Sharon, how long have you been writing?
About five years. One year part-time, then I lost my job and began to write full-time. I devoured every morsel of information about the craft, took tons of on-line classes and wrote every single day (maybe a few days off but not many). For me, writing is more than a vocation…it’s an obsession!
What inspired your current book?
I wanted to write a woman’s story, one with some romance and a bit of intrigue, for females over the age of thirty-five. I love any story with romance, but I often find the youngish heroines in many books are not relatable or even realistic to my age group. These characters came to me almost immediately. Some of the issues faced by the main character in her past — alcoholism and suicide — are things I’ve dealt with in my own life. Everything seemed to fit.
Do you write with music going in the background? What are some of your favorite types/bands?
Never! I couldn’t concentrate. I was like that when I had to study in college, too.
Name one person, living or dead, you'd most like to meet.
Abraham Lincoln. I enjoy history and the more I learn about him, I see his strong character and ability as a politician. With many people against him, he stood his ground on the issue of slavery. It took some true courage to stand up and fight in light of the opposition back then.
What is your favorite book genre? Who are your favorite authors?
I love Jodi Piccoult’s style because she knows how to make a reader step right into a character’s world and feel familiar. I read Jennifer Weiner’s stories because she always makes me laugh. I love Harlan Coben because he sure knows how to write a fabulous mystery and his Myron Boliter character always cracks me up.
Do you have a favorite character from your books? Who is it and why?
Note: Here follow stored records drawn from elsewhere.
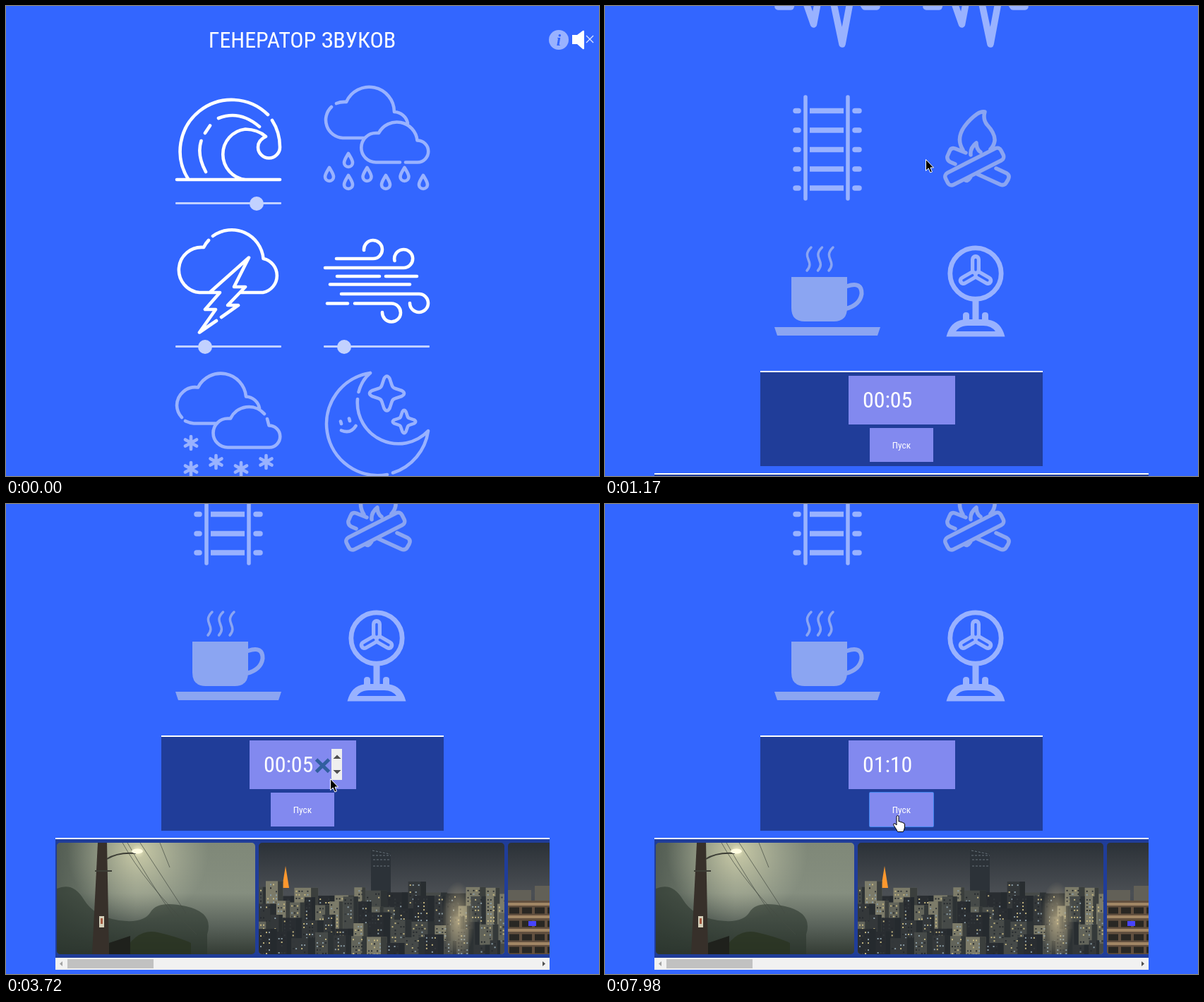
An HTML page for the animation above (8000 ms loop, 840x666 px).

```html
<!DOCTYPE html>
<html lang="ru">
<head>
<meta charset="utf-8">
<title>Генератор звуков</title>
<style>
  html, body { margin: 0; width: 100%; height: 100%; overflow: hidden; background: #36f; }
  svg { display: block; }
  text { font-family: "Roboto Condensed", Roboto, sans-serif; font-stretch: 75%; fill: #fff; }
  .line { fill: none; stroke-width: 4.6; stroke-linecap: round; stroke-linejoin: round; }
  .on { stroke: #fff; }
  .dim { stroke: #99b2ff; }
  .label { font: bold 11.4px "Noto Sans Mono", "DejaVu Sans Mono", monospace; fill: #99b2ff; }
  .digits { font-size: 32px; text-anchor: middle; }
  .soft { stroke: #8ba5f2; }
  .focus { fill: none; stroke: #3f86ee; }
</style>
</head>
<body>
<svg width="840" height="666" viewBox="0 0 840 666">
<defs>
  <path id="drop" d="M0-9C3-4 6 0 6 4A6 6 0 0 1-6 4C-6 0-3-4 0-9Z"/>
  <path id="flake" d="M0-9V9M-8-4.6L8 4.6M-8 4.6L8-4.6"/>
  <path id="star" vector-effect="non-scaling-stroke" d="M-4-21Q0-28 4-21L7-12Q8-8 12-7L21-4Q28 0 21 4L12 7Q8 8 7 12L4 21Q0 28-4 21L-7 12Q-8 8-12 7L-21 4Q-28 0-21-4L-12-7Q-8-8-7-12Z"/>
  <path id="noise" class="line dim" style="stroke-width:9.5" d="M455 551H473L484.500 516 505.500 576 522 490 546 604 561 524 578 551H595"/>
  <path id="steam" d="M292 342C277 357 298 361 286 375"/>
  <linearGradient id="fog" x2="0" y2="1"><stop stop-color="#7f8878"/><stop offset=".45" stop-color="#858e7f"/><stop offset=".75" stop-color="#59625a"/><stop offset="1" stop-color="#343c34"/></linearGradient>
  <linearGradient id="shade"><stop stop-color="#2f3a34" stop-opacity=".55"/><stop offset=".4" stop-color="#2f3a34" stop-opacity="0"/></linearGradient>
  <radialGradient id="glow"><stop stop-color="#fffbd0" stop-opacity=".9"/><stop offset=".1" stop-color="#e4e2b8" stop-opacity=".65"/><stop offset="1" stop-color="#c8ccb0" stop-opacity="0"/></radialGradient>
  <linearGradient id="sky" x2="0" y2="1"><stop stop-color="#2b3137"/><stop offset=".45" stop-color="#4b4f54"/><stop offset="1" stop-color="#34363a"/></linearGradient>
  <radialGradient id="street"><stop stop-color="#d9c79a" stop-opacity=".7"/><stop offset="1" stop-color="#d9c79a" stop-opacity="0"/></radialGradient>
  <clipPath id="frames"><rect x="72" y="480" width="281" height="158" rx="5"/><rect x="358" y="480" width="348" height="158" rx="5"/><path d="M770 480H716Q711 480 711 485V633Q711 638 716 638H770Z"/></clipPath>
</defs>

<g id="page">
  <text x="419.500" y="59" font-size="32" text-anchor="middle">ГЕНЕРАТОР ЗВУКОВ</text>
  <circle cx="783" cy="48" r="14" fill="#99b2ff"/>
  <text x="783" y="56" text-anchor="middle" style="font:italic bold 23px 'Liberation Serif',serif;fill:#36f">i</text>
  <path fill="#fff" d="M802 41H809L817 35Q819 34 819 36V60Q819 62 817 61L809 54H802Z"/>
  <path stroke="#dde6ff" stroke-width="1.300" d="M822 42L832 52M832 42L822 52"/>

  <!-- wave, storm, wind -->
  <path class="line on" d="M242 246H388M258 245A73 73 0 0 1 371 154M377 162Q388 179 388 200A15.500 15.500 0 0 1 357 200Q357 190 368 185Q357 175 339 174.500A36 36 0 0 0 339 246M283 235Q270 211 276.500 191M282 180L289 169.500M301 159Q331 147 359 171"/>
  <path class="line on" d="M287 332Q283 336 280 342A32 32 0 1 0 274 406H303L282 430H297L274 462.500 298 446M305 441L329 424H314L339 398H323L344 356.500 289 405.500M293 326A45 45 0 0 1 364.500 358A24.500 24.500 0 0 1 364 406H333"/>
  <path class="line on" d="M468 358H520A13 13 0 1 0 507 346M452 371H563A13 13 0 1 0 550.500 361M469 383H529M538 383H582M459 394.500H572M475 408H585A13 13 0 1 1 572 421M455 421.500H484M494 421.500H546A13 13 0 1 1 533 434"/>
  <g id="sliders" fill="#c2d1ff"></g>

  <!-- rain, snow, moon -->
  <g class="line dim">
    <path d="M508 187H477A25.500 25.500 0 0 1 461 143M468 138Q474 135.500 482 136A35.500 35.500 0 0 1 550 150A20 20 0 0 1 569 166M558 221.500H524A20.500 20.500 0 0 1 524 180H528A29 29 0 0 1 582.500 190.500A15.500 15.500 0 0 1 583 221.500H566"/>
    <g id="drops"></g>
    <path d="M299 591.500H266Q260 591 254 588M249 583A26 26 0 0 1 242 566A26 26 0 0 1 272 540.500A36 36 0 0 1 340 553.500A20 20 0 0 1 359 570M370 585L372.500 594.500A15.500 15.500 0 0 1 373 625.500H314A20.500 20.500 0 0 1 314 584.500H318A29 29 0 0 1 366 578"/>
    <g id="flakes"></g>
    <path d="M516 520A73 73 0 1 0 540 664M548 661.500A73 73 0 0 0 598 602A58 58 0 0 1 498 557M499.500 547Q504 530 516 520M474 588.500L475 592M486 584.500L487 588M475 601.500Q488 607 495.500 595"/>
    <use href="#star" x="539.500" y="549"/>
    <use href="#star" transform="translate(564 589)scale(.66)"/>
  </g>

  <!-- hail and noise -->
  <g transform="translate(0 249)">
    <g class="line dim">
      <path d="M249.500 510Q258 499.500 279 499A45 45 0 0 1 364 516A24.500 24.500 0 0 1 364 564H274A32 32 0 0 1 246 517M376.500 584A9 9 0 1 0 372.500 589.700"/>
      <g id="hail"></g>
    </g>
    <g id="noises"></g>
  </g>

  <!-- rails, campfire, cup, fan -->
  <g transform="translate(0 1002)">
    <g class="line dim">
      <path style="stroke-width:5.500" d="M284 129V273M344 129V273"/>
      <g id="rungs" stroke-width="7.500"></g>
    </g>
    <g class="line soft" stroke-width="5">
      <path style="stroke-width:5.500" d="M507 204Q497 188 509 171Q517 160 527 153Q533 149 538 150Q535 160 541 168Q553 181 552 191Q551 198 546 203M518 211Q517 201 526 194Q526 203 532 207M511 208L496 202Q490 200 488 206L485 213Q484 218 489 221L496 224M554 230L569 237Q574 240 571 246L568 251Q565 255 560 253L527 238"/>
      <rect x="-44" y="-10" width="88" height="19" rx="6" style="stroke-width:5.500" transform="translate(523.500 228)rotate(-27)"/>
      <path d="M509 246Q513 251 518 243"/>
    </g>
    <path fill="#8ba5f2" d="M264 384H343V428Q343 447 324 447H283Q264 447 264 428ZM240 455H390L386 467H244Z"/>
    <g class="line soft">
      <path style="stroke-width:6" d="M343 397Q364 390 363.500 408Q361 424 341 429"/>
      <g style="stroke-width:3.500"><use href="#steam"/><use href="#steam" x="15.500"/><use href="#steam" x="31"/></g>
    </g>
    <circle class="dim" cx="525" cy="379" r="36.200" fill="none" stroke-width="6.800"/>
    <g id="blades" transform="translate(525 379)" stroke-linecap="round"></g>
    <path fill="#99b2ff" fill-rule="evenodd" d="M520.500 417H529.500V444H534V438Q534 434 538.500 434T543 438V444.500Q561 447 566.500 468.500H483.500Q489 447 507 444.500V438Q507 434 511.500 434T516 438V444H520.500ZM497 461H553Q547 453 536 453H514Q503 453 497 461Z"/>
  </g>

  <!-- timer and photo strip -->
  <g transform="translate(0 1191)">
    <path fill="#203d99" d="M220 330H620V463H220ZM70 475H770V660H70Z"/>
    <path fill="#fff" d="M220 328H620V330H220ZM70 473H770V475H70Z"/>
    <path fill="#8289ef" d="M345 335H496V404H345ZM375 409H465V457H375Z"/>
    <rect id="inputFocus" class="focus" x="344.500" y="334.500" width="152" height="70"/>
    <rect id="buttonFocus" class="focus" x="374.500" y="408.500" width="91" height="49" rx="1"/>
    <rect id="selection" y="350" width="31" height="39" fill="#b3d7ff"/>
    <g class="digits">
      <text id="minutes" x="380.700" y="380"></text><text x="400.300" y="380">:</text><text id="seconds" x="419.500" y="380"></text>
    </g>
    <g id="controls">
      <path stroke="#315f9f" stroke-width="5" d="M439.500 362L457.500 379.500M457.500 362L439.500 379.500"/>
      <path fill="#efefef" d="M461 347H476V391H461Z"/>
      <path fill="#505050" d="M463.500 361L469 355.500 474.500 361ZM463.500 377L469 382.500 474.500 377Z"/>
    </g>
    <text x="420" y="438" font-size="13.333" text-anchor="middle">Пуск</text>

    <g clip-path="url(#frames)">
      <path fill="url(#fog)" d="M72 480H353V638H72Z"/>
      <path fill="url(#shade)" d="M72 480H353V638H72Z"/>
      <circle cx="187" cy="492" r="100" fill="url(#glow)"/>
      <path fill="#28332b" opacity=".55" d="M72 545Q95 535 110 560T160 590T205 578T255 570T285 610V638H72Z"/>
      <path fill="#29321f" opacity=".7" d="M165 638Q185 600 215 607T262 622V638Z"/>
      <path fill="none" stroke="#454c44" d="M165 480Q195 535 270 610M172 480Q200 530 240 588M190 480L255 580M218 480L232 515" opacity=".7"/>
      <path fill="#37302a" d="M130 480H143L146 638H122Z"/>
      <path fill="none" stroke="#3d3e36" stroke-width="2" d="M143 503Q158 493 184 495M126 520H150M146 630H176"/>
      <ellipse cx="186" cy="492" rx="8" ry="3.500" fill="#fffce0"/>
      <path fill="#d5cfb9" d="M132 584H139V600H132Z"/><path fill="#a65b41" d="M134 587H137V595H134Z"/>
      <path fill="#1f211c" d="M146 622L176 612V638H146Z"/>

      <path fill="url(#sky)" d="M358 480H706V638H358Z"/>
      <path fill="#2c3238" d="M517 489L545 494V560H517Z"/>
      <path fill="none" stroke="#87959e" stroke-dasharray="3 2" d="M519 491L544 496M519 498H545M520 504H545M520 513H545" opacity=".65"/>
      <path fill="#ff982e" d="M396 513L401 544H391Z"/>
      <g id="city"></g>
      <ellipse cx="640" cy="590" rx="24" ry="55" fill="url(#street)"/>

      <path fill="url(#sky)" d="M711 480H770V638H711Z"/>
      <path fill="#626057" d="M711 547H744V638H711ZM749 541H770V638H749Z"/>
      <path fill="#62503f" d="M711 562H770V638H711Z"/>
      <path stroke="#a18665" stroke-width="4" d="M711 567H770M711 585H770M711 604H770M711 623H770"/>
      <path stroke="#292723" stroke-width="9" stroke-dasharray="14 4" d="M713 576H770M713 595H770M713 614H770M713 632H770"/>
      <path fill="#4744ff" d="M740 591H751V598H740Z"/>
    </g>
    <path fill="#f1f1f1" d="M70 643H770V660H70Z"/>
    <path fill="#c1c1c1" d="M87 645H209V658H87Z"/>
    <path fill="#a3a3a3" d="M80 648V655L76 651.500Z"/><path fill="#505050" d="M760 648V655L764 651.500Z"/>
  </g>
</g>

<g id="cursor">
  <path id="arrow" fill="#000" stroke="#fff" d="M.5.5V16.500L4.200 13L6.800 19L9.400 18L7 12H11.500Z"/>
  <path id="hand" transform="translate(-7 0)" fill="#fff" stroke="#000" d="M6 14V2.500Q6 .5 7.500.5T9 2.500V9Q11.500 8 12 10Q14.500 9 15 11Q17.500 10.500 17.500 13V17Q17 20 15.500 23.500H7.500Q6 20 3 16Q.5 13 2 12Q4 11 6 14Z"/>
</g>
</svg>

<script>
const $ = id => document.getElementById(id);
const fill = (id, items, draw) => { $(id).innerHTML = items.map(draw).join(''); };
const box = (x, y, w, h, color) => `<rect x="${x}" y="${y}" width="${w}" height="${h}" fill="${color}"/>`;

fill('sliders', [[240, 280, 355], [240, 483, 282], [450, 483, 479]], ([x, y, thumb]) =>
  `<rect x="${x}" y="${y - 2}" width="150" height="3" rx="1"/><circle cx="${thumb}" cy="${y}" r="10"/>`);
fill('drops', [[458, 238], [485, 218], [485, 249], [511.5, 238], [538, 249], [564.5, 238], [591, 249]],
  ([x, y]) => `<use href="#drop" x="${x}" y="${y}"/>`);
fill('flakes', [[262, 619], [262, 656], [297.5, 646], [333, 656], [368.5, 646]],
  ([x, y]) => `<use href="#flake" x="${x}" y="${y}"/>`);
fill('hail', [[262.5, 582], [297.5, 582], [332.5, 582], [280, 610], [315, 610], [349.5, 610]],
  ([x, y]) => `<circle cx="${x}" cy="${y}" r="9"/>`);
fill('noises', [['Pink', 0, 0], ['White', -210, 203], ['Brown', 0, 203]], ([name, x, y]) =>
  `<g transform="translate(${x} ${y})"><use href="#noise"/><text class="label" x="450" y="482">${name}</text><text class="label" x="450" y="493.5">Noise</text></g>`);
fill('rungs', [148.5, 176, 203.5, 231, 258], y =>
  `<path style="stroke-width:7.5" d="M270 ${y}H274M354 ${y}H360"/><path style="stroke-width:7.5;stroke-linecap:butt" d="M290 ${y}H338"/>`);
const blades = (from, to, width, color) => [0, 120, 240].map(a =>
  `<path transform="rotate(${a})" stroke="${color}" stroke-width="${width}" d="M0 ${-from}V${-to}"/>`).join('');
$('blades').innerHTML = blades(0, 20, 14, '#99b2ff') + blades(5, 19.5, 3.5, '#36f');

// Night skyline: rows of buildings with lit windows, nearer rows lower down.
let seed = 11;
const random = () => (seed = seed * 16807 % 2147483647) / 2147483647;
const pick = list => list[Math.floor(random() * list.length)];
let city = '';
for (let row = 0; row < 4; row++) {
  for (let x = 354; x < 706;) {
    const w = 14 + random() * 20, y = 532 + row * 23 + random() * 24;
    city += box(x, y, w, 638 - y, pick(['#34383a', '#464a48', '#62645a', '#7c7b69', '#292d31']));
    city += box(x + w * .7, y, w * .3, 638 - y, '#24292dbb');
    for (let wy = y + 4; wy < y + 42; wy += 5)
      for (let wx = x + 2; wx < x + w * .65; wx += 4)
        if (random() < .6) city += box(wx, wy, 2, 2, pick(['#25292d', '#33383b', '#c5b781', '#8b9da6']));
    x += w;
  }
}
$('city').innerHTML = city;

const LOOP = 8000, STEP = 30;
const FOCUS = 4680, NEXT_FIELD = 5670, START = 7980;
const ease = u => u * u * (3 - 2 * u);
const scrollKeys = [[420.5, 0], [600, 500], [750, 500], [1020, 1000], [1156, 1000], [1380, 1191]];
const cursorKeys = [
  [30, 836, 52], [390, 456, 217], [600, 456, 217], [1170, 454, 217], [1380, 453, 217],
  [1950, 453, 217], [2220, 407, 316], [2370, 407, 316], [2550, 393, 340], [2820, 435, 378],
  [2910, 432, 384], [3030, 432, 384], [3300, 426, 415], [3420, 426, 415], [3840, 467, 382],
  [3930, 467, 370], [4170, 467, 370], [4590, 381, 371], [4950, 381, 371], [5100, 385, 341],
  [7590, 385, 341], [7800, 414, 441]
];

function sample(keys, t) {
  const i = keys.findIndex(key => key[0] > t);
  if (i < 0) return keys[keys.length - 1].slice(1);
  if (i === 0) return keys[0].slice(1);
  const [start, ...from] = keys[i - 1], [end, ...to] = keys[i];
  const u = ease((t - start) / (end - start));
  return from.map((v, k) => Math.round(v + (to[k] - v) * u));
}
const show = (id, visible) => $(id).setAttribute('visibility', visible ? 'visible' : 'hidden');
const within = (x, y, left, top, right, bottom) => x >= left && x < right && y >= top && y < bottom;

function render(time) {
  const t = Math.floor(time % LOOP / STEP) * STEP;
  const [scroll] = sample(scrollKeys, t), [x, y] = sample(cursorKeys, t);
  $('page').setAttribute('transform', `translate(0 ${-scroll})`);
  $('cursor').setAttribute('transform', `translate(${x} ${y})`);

  const settled = t >= 1380;
  const overButton = settled && within(x, y, 375, 409, 465, 457);
  show('arrow', t >= 60 && !overButton);
  show('hand', overButton);

  const focused = t >= FOCUS && t < START, second = t >= NEXT_FIELD;
  show('controls', focused || settled && within(x, y, 345, 335, 496, 404));
  show('inputFocus', focused);
  show('buttonFocus', t >= START);
  show('selection', focused);
  $('selection').setAttribute('x', second ? 404 : 365);
  $('minutes').textContent = second ? '01' : '00';
  $('seconds').textContent = t < 6780 ? '05' : t < 6840 ? '01' : '10';
  $('minutes').style.fill = focused && !second ? '#000' : '#fff';
  $('seconds').style.fill = focused && second ? '#000' : '#fff';
}

const began = performance.now();
(function tick() {
  render(performance.now() - began);
  requestAnimationFrame(tick);
})();
</script>
</body>
</html>
```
In The Hourglass, it’s CJ Morrison. On the surface, CJ can come across as arrogant and even a little gruff...unless he chooses not to. Yet deeper forces drive him. He’s really a pussycat when you get to know him. I believe that the surface view of people isn’t what they are really all about. Look deep within a person who might not seem nice or seems angry; you may learn they are that way for a reason.
- Favorite food? Cheese. Almost any kind will do.
- Favorite color? Rich red.
- Favorite animal? Dogs. I have two.
- Biggest pet peeve? Slow drivers
- Dream car? A 1966 convertible mustang.
Discover more about Sharon Struth here:
Blogs at "Life in the Middle Ages”
Facebook Author Page
Sharon will be awarding a $25 Amazon GC to two randomly drawn commenters during the tour. Be sure to follow the tour and comment in order to better your chances of winning. The tour dates can be found here.